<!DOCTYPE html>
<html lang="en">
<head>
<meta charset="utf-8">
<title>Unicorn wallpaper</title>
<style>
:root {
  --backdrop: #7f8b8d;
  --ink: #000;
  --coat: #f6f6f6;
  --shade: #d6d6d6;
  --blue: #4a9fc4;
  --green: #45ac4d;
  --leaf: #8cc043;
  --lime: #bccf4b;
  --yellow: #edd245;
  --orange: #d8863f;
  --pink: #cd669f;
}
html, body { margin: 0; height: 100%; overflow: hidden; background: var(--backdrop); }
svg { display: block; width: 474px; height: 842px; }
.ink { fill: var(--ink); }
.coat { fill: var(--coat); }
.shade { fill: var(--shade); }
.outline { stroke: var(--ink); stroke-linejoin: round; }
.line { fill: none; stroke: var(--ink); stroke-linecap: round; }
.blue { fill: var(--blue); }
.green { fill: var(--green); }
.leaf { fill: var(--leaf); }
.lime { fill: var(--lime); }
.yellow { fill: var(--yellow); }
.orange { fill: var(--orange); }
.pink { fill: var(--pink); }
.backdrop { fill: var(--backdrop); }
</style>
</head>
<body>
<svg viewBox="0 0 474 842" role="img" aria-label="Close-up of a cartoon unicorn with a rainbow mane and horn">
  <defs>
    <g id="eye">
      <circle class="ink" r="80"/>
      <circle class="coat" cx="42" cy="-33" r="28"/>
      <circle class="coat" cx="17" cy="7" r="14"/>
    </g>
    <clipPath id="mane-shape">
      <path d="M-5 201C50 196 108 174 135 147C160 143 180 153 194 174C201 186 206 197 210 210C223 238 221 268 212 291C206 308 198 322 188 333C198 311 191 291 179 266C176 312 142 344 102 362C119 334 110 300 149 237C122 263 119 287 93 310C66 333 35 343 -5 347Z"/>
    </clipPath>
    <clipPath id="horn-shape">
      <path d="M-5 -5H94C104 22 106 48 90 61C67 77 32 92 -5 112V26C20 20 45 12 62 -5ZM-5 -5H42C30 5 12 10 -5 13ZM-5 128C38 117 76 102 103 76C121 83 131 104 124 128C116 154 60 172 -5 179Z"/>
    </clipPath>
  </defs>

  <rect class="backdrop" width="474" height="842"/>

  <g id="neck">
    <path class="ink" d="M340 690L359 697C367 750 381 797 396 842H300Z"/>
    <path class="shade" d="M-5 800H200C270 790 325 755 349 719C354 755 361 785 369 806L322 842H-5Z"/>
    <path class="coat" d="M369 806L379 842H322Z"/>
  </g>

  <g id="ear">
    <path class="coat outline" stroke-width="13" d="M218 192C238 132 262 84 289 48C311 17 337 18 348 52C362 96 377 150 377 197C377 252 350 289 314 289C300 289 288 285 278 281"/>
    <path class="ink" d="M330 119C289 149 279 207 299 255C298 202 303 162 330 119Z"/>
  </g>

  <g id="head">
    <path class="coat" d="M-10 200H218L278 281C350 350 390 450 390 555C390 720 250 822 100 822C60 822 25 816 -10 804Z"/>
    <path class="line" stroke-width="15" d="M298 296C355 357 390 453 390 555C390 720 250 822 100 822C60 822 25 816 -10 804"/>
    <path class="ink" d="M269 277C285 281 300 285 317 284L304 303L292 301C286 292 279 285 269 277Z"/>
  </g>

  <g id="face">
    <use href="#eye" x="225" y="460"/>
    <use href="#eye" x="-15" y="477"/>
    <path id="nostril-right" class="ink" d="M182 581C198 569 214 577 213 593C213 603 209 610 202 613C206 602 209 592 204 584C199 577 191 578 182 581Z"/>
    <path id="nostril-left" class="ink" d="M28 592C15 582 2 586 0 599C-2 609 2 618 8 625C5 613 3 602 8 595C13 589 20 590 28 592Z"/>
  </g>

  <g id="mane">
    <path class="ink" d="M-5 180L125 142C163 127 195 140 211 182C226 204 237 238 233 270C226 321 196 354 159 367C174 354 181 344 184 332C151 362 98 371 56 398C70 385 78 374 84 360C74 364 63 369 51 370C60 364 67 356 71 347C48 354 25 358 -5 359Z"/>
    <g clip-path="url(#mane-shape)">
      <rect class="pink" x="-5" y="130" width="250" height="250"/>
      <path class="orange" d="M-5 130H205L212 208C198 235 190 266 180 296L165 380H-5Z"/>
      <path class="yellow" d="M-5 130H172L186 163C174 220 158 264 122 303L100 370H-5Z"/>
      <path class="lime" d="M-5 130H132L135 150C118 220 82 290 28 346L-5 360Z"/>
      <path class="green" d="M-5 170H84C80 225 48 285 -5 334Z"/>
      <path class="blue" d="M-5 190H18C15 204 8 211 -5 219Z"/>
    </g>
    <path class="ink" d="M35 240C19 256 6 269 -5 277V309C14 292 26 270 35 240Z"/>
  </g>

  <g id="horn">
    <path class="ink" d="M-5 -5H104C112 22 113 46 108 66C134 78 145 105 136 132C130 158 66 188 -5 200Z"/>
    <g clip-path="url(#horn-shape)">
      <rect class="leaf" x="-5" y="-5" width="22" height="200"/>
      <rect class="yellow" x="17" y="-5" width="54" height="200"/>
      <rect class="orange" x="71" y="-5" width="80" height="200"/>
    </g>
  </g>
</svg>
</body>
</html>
* * *
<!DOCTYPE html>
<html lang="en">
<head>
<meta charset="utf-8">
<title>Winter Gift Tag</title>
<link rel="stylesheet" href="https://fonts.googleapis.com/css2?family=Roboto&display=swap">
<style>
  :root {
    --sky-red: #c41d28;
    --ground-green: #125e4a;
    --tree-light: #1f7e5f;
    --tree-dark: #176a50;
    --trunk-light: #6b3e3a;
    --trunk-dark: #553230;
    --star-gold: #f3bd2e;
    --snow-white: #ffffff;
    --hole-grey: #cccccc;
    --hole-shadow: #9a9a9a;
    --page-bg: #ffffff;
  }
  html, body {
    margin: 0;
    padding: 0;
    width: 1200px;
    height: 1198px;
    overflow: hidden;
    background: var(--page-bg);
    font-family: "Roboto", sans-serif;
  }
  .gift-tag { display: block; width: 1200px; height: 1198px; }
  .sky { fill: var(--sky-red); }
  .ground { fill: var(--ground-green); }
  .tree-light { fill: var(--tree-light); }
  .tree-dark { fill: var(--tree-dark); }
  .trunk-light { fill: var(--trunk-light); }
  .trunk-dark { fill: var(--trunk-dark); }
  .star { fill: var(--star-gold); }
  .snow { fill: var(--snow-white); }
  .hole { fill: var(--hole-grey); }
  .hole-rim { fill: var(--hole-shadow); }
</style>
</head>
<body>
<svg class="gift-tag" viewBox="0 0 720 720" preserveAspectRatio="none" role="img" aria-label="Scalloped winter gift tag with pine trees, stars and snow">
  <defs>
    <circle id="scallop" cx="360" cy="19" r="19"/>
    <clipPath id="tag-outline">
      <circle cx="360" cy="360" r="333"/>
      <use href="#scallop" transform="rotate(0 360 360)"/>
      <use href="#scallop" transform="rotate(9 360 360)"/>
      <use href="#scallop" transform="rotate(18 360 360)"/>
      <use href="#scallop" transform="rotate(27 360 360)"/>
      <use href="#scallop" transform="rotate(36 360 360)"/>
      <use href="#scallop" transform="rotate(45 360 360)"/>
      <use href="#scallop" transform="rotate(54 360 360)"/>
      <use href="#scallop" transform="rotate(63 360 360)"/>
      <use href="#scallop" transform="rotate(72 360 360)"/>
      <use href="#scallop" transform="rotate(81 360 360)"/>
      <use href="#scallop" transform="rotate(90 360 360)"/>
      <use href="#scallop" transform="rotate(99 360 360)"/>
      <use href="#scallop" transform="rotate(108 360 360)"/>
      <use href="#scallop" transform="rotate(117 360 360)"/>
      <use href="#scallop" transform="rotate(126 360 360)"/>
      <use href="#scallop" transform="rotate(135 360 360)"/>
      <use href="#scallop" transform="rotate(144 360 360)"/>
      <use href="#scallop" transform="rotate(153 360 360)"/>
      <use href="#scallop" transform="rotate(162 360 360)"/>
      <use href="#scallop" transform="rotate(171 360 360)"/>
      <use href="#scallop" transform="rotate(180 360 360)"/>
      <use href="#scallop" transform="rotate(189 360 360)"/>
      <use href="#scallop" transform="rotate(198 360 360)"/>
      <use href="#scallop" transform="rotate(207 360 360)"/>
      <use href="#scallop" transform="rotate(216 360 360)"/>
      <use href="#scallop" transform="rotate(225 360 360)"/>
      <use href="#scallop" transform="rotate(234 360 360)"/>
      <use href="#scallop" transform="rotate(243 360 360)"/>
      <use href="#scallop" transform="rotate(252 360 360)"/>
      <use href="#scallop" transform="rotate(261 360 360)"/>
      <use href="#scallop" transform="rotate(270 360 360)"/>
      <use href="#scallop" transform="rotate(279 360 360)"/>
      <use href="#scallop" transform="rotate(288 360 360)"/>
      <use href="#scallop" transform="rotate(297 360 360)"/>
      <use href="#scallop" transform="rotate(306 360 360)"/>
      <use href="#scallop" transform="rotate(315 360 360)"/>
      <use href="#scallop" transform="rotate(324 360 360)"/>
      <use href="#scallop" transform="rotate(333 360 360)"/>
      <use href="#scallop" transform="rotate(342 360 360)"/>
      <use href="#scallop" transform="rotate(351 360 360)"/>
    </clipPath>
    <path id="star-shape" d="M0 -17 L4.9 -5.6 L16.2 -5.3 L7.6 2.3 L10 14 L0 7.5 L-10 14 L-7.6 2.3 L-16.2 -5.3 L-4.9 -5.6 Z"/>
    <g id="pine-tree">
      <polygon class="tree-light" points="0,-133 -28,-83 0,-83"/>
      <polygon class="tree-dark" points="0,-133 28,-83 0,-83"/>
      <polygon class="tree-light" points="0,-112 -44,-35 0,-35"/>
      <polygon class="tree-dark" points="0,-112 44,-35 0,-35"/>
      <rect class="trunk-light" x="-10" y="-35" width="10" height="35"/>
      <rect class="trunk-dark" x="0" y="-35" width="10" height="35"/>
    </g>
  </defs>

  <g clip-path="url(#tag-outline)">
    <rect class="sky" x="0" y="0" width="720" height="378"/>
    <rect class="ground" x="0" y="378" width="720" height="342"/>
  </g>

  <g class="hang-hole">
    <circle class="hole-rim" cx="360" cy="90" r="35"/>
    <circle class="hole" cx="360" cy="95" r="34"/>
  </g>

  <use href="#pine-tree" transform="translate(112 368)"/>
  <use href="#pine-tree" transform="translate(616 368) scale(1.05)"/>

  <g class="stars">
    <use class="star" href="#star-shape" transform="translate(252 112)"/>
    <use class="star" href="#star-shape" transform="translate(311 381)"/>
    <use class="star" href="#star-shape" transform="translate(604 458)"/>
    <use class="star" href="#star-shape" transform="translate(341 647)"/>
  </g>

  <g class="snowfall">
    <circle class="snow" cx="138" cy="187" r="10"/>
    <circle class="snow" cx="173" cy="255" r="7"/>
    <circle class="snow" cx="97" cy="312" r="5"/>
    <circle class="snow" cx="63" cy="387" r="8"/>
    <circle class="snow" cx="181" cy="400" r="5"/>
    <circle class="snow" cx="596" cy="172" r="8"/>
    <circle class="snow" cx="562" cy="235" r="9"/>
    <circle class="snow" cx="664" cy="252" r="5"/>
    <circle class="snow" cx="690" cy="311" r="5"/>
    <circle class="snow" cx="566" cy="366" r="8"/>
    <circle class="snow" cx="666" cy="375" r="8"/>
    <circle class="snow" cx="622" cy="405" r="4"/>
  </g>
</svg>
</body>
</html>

_Activity:_ Search the listing above for the string "green". Copy every line that contains it.

_Exercise answer:_
  --green: #45ac4d;
.green { fill: var(--green); }
      <path class="green" d="M-5 170H84C80 225 48 285 -5 334Z"/>
    --ground-green: #125e4a;
  .ground { fill: var(--ground-green); }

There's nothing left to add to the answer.